→ **What you have to do**
Look through the entries below and return all lines including the word "proxy".

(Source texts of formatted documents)
···

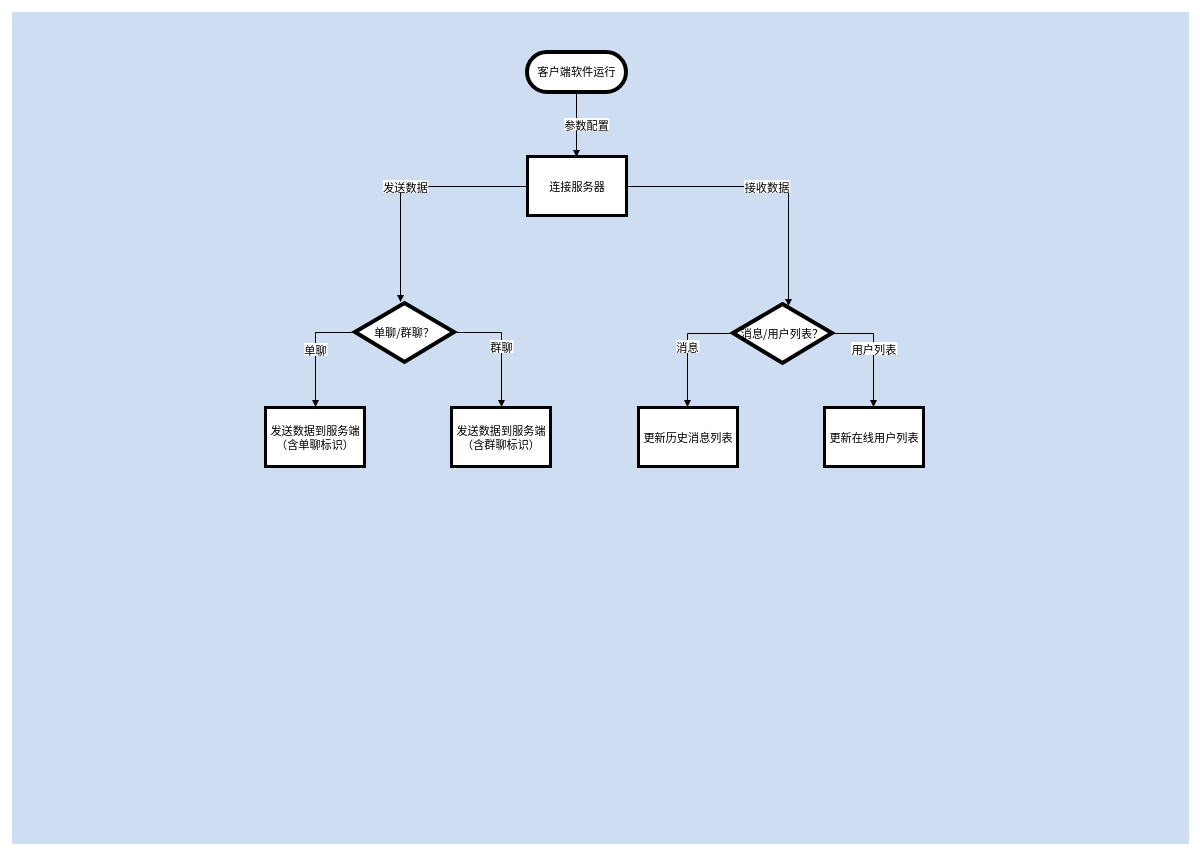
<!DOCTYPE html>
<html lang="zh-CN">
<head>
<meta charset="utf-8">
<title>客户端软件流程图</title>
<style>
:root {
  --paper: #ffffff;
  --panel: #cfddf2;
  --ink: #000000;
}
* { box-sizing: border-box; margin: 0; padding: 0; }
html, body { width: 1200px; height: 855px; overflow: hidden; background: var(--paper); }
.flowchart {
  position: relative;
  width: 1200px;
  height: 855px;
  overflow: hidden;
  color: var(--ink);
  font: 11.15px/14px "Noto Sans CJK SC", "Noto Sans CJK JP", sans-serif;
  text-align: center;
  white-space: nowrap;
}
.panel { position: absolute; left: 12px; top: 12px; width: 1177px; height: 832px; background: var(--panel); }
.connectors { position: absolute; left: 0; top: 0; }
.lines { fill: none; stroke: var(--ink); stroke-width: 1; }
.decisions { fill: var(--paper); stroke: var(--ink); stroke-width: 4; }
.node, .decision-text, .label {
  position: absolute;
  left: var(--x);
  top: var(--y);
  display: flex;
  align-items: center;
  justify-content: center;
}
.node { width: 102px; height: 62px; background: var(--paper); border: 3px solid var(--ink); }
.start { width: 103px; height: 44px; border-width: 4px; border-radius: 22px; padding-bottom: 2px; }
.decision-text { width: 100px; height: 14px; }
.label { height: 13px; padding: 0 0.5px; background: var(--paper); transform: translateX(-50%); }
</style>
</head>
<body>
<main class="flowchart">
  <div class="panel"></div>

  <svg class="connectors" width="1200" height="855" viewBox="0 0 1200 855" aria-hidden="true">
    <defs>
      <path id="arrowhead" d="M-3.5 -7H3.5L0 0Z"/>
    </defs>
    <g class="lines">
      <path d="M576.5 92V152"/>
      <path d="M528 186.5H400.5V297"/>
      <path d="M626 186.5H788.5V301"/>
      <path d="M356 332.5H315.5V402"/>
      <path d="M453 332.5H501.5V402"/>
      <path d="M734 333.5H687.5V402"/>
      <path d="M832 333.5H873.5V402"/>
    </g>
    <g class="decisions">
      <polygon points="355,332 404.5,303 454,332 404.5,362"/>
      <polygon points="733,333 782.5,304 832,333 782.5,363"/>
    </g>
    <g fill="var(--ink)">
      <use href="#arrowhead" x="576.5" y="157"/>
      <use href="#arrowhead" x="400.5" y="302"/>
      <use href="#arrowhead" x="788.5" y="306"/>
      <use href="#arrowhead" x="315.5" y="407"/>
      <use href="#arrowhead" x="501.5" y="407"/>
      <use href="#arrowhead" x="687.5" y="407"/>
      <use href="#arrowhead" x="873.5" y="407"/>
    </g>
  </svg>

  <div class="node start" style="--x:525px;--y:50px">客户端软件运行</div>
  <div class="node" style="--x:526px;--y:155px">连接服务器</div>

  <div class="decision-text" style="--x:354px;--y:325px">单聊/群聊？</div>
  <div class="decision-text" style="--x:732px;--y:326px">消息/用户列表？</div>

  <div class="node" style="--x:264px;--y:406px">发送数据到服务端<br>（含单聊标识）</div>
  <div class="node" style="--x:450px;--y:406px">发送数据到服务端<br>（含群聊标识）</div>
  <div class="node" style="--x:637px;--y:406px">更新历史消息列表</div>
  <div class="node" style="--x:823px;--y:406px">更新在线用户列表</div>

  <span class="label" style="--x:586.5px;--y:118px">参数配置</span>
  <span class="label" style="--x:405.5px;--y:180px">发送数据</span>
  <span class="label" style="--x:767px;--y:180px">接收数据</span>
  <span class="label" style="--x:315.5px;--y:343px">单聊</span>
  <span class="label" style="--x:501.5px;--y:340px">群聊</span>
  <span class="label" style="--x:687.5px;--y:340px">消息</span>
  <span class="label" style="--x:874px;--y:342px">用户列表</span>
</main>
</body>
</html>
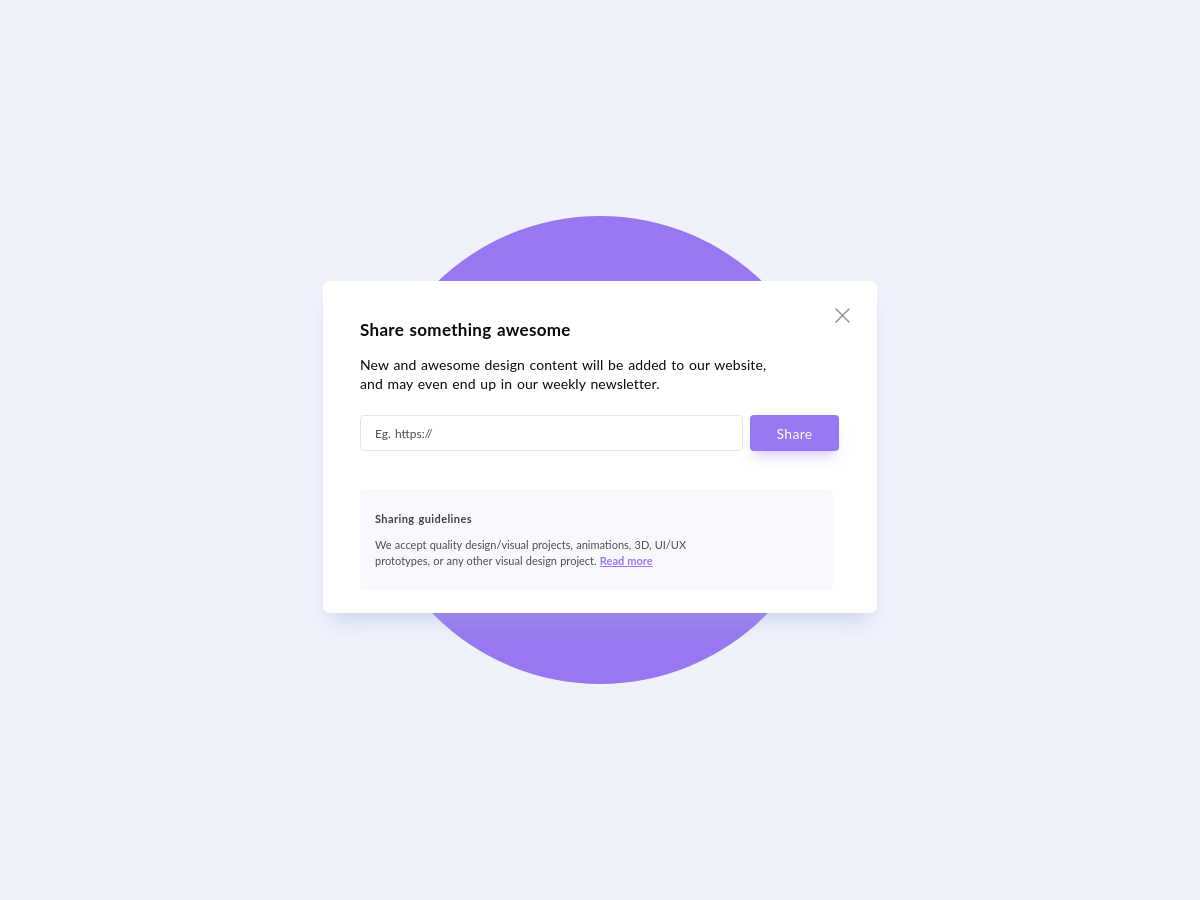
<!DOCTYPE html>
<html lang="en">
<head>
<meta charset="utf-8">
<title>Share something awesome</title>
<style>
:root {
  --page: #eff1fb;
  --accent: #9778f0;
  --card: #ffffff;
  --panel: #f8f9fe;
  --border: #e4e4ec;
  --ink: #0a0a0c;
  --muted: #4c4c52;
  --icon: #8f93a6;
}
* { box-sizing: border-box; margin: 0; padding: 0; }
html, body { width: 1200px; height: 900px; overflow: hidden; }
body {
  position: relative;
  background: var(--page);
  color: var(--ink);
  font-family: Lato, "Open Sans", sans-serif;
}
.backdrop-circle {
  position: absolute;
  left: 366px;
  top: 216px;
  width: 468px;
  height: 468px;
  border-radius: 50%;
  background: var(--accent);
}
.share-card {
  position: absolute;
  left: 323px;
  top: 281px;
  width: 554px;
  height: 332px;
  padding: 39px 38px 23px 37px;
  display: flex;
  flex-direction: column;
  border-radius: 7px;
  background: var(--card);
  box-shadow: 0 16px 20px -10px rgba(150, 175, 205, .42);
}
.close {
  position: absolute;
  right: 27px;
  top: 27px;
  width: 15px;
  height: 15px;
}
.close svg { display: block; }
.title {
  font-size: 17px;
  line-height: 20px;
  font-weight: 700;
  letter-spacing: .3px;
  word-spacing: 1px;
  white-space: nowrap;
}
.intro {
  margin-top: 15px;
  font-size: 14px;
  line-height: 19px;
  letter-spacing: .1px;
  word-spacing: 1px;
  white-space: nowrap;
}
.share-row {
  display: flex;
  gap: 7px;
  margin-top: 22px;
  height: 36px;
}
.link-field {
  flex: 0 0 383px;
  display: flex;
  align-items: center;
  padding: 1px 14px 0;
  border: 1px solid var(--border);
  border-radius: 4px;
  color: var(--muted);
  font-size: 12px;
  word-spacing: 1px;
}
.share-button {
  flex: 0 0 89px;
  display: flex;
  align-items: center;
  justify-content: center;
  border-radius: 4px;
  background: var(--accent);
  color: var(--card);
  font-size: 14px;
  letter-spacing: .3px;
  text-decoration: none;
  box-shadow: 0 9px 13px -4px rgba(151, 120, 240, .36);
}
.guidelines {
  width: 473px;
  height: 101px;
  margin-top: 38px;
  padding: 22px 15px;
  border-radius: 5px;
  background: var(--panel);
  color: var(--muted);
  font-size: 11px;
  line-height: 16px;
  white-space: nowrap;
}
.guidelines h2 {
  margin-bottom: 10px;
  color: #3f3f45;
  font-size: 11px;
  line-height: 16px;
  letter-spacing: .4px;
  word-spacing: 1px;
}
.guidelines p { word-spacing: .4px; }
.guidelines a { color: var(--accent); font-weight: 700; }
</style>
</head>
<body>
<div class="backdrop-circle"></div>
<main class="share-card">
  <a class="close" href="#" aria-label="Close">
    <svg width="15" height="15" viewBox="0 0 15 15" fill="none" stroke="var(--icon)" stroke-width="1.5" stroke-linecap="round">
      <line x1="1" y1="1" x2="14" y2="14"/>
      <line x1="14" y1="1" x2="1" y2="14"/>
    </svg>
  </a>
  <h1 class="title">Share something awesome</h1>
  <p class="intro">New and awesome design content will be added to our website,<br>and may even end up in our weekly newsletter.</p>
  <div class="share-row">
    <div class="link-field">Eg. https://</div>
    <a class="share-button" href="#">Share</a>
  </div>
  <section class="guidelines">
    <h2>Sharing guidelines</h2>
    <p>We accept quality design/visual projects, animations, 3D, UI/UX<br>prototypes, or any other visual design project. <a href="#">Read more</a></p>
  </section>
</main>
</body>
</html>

···

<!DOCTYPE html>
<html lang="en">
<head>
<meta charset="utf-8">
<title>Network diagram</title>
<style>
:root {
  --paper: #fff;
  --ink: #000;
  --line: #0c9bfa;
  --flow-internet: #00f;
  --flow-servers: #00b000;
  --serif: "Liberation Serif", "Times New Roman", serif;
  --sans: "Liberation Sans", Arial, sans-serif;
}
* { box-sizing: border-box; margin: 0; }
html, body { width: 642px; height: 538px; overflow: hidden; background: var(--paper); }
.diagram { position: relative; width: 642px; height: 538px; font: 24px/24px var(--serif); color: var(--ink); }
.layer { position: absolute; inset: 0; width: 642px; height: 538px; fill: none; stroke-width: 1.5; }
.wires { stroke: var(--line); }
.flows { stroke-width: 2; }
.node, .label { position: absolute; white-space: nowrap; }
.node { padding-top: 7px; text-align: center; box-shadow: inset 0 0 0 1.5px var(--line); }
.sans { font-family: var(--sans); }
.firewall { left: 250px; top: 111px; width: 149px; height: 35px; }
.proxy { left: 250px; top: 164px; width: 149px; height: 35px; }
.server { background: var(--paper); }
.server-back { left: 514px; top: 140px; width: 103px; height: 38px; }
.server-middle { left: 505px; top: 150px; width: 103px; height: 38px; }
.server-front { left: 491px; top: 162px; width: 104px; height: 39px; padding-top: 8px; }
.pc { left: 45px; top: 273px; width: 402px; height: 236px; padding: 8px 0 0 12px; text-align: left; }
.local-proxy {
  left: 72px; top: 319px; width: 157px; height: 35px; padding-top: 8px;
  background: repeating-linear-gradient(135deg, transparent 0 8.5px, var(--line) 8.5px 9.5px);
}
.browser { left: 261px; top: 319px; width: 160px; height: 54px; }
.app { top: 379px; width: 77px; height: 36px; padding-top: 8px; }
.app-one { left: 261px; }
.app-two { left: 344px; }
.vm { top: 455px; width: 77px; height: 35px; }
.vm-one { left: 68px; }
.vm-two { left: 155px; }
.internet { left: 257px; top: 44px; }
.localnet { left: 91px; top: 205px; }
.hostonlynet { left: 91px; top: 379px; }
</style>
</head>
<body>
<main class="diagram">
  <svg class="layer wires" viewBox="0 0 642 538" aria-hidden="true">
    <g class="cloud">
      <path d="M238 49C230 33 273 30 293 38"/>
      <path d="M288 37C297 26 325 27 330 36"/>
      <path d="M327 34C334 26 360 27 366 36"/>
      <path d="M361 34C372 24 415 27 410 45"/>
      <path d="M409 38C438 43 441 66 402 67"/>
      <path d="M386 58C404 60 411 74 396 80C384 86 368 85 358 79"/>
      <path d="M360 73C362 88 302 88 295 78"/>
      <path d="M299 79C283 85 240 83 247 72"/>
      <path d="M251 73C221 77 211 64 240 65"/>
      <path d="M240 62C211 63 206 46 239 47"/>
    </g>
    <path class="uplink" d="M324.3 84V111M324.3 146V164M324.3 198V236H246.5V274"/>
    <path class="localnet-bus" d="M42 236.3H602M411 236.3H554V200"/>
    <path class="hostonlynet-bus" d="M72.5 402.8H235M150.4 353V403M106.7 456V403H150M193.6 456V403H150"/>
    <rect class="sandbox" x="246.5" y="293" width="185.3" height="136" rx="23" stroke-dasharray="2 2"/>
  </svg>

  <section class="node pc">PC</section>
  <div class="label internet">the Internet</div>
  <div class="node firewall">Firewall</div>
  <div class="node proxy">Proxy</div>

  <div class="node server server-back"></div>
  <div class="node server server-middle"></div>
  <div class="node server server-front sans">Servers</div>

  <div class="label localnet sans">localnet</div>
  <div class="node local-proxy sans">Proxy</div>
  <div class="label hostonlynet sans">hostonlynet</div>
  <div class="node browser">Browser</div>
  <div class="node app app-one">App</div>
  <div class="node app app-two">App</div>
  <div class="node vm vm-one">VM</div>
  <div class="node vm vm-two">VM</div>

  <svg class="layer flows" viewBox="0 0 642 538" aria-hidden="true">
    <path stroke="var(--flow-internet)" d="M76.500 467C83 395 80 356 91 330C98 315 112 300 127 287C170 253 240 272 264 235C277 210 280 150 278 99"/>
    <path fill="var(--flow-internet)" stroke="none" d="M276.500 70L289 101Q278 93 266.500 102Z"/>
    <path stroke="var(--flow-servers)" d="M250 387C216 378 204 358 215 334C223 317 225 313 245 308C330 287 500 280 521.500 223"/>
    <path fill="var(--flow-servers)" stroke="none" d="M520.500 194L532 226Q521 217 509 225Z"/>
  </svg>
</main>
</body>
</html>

···

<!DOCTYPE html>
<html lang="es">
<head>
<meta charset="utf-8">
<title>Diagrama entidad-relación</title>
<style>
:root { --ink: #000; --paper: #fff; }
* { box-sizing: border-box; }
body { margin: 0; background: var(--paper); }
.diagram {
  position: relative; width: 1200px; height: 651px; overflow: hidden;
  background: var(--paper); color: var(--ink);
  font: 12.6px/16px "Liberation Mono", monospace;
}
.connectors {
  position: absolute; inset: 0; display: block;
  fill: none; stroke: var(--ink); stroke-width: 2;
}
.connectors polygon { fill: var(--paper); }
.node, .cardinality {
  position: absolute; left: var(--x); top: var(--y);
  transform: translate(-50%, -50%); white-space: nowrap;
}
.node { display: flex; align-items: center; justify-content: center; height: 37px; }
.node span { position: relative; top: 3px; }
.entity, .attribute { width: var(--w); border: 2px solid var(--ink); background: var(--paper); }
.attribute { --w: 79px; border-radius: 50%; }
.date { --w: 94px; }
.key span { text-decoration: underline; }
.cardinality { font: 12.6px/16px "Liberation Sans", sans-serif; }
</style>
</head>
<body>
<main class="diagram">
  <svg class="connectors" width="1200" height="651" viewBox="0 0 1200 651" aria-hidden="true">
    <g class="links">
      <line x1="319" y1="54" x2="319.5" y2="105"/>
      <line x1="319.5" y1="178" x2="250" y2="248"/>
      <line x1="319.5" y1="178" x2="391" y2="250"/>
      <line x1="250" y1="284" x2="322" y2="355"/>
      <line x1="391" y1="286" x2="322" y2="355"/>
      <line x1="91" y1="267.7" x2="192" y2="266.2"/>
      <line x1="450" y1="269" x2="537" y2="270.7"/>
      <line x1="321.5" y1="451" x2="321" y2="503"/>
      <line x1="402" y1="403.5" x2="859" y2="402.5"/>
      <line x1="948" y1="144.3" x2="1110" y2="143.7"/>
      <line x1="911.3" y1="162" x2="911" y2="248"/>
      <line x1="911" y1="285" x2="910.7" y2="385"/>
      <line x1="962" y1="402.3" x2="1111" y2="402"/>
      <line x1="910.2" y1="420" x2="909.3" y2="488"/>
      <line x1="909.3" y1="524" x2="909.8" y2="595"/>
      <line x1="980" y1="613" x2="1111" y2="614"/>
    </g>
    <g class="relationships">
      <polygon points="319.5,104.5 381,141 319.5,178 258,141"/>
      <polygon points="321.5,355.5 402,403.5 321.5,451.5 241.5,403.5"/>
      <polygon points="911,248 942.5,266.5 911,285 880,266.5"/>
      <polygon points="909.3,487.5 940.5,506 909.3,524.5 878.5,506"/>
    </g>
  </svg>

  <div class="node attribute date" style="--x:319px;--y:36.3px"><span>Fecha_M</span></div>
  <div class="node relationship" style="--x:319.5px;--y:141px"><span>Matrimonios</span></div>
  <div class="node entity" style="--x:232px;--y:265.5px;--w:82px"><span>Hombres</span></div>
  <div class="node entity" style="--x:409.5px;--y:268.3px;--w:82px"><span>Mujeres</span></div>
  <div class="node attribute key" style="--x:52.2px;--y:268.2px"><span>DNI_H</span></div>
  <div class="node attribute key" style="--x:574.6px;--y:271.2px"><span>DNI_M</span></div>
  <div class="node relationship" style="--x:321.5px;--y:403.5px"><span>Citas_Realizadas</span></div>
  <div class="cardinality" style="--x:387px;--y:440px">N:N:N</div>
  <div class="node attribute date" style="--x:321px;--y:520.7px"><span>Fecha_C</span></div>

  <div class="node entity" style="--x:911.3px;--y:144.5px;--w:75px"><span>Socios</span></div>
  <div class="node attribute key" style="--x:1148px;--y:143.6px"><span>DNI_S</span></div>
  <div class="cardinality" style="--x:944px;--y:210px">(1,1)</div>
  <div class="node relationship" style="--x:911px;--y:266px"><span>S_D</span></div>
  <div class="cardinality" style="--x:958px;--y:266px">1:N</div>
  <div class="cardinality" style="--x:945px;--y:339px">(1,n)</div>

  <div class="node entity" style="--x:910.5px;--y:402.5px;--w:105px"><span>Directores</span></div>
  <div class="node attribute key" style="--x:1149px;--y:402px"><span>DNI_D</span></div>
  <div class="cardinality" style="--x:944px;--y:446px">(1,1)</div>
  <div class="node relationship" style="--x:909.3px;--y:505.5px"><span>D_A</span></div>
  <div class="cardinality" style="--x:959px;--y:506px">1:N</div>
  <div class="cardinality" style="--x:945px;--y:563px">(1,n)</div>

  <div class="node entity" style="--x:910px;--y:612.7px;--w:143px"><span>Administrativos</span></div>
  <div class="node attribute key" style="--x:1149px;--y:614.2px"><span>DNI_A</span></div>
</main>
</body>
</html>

···

→ **Exercise solution**
.proxy { left: 250px; top: 164px; width: 149px; height: 35px; }
.local-proxy {
  <div class="node proxy">Proxy</div>
  <div class="node local-proxy sans">Proxy</div>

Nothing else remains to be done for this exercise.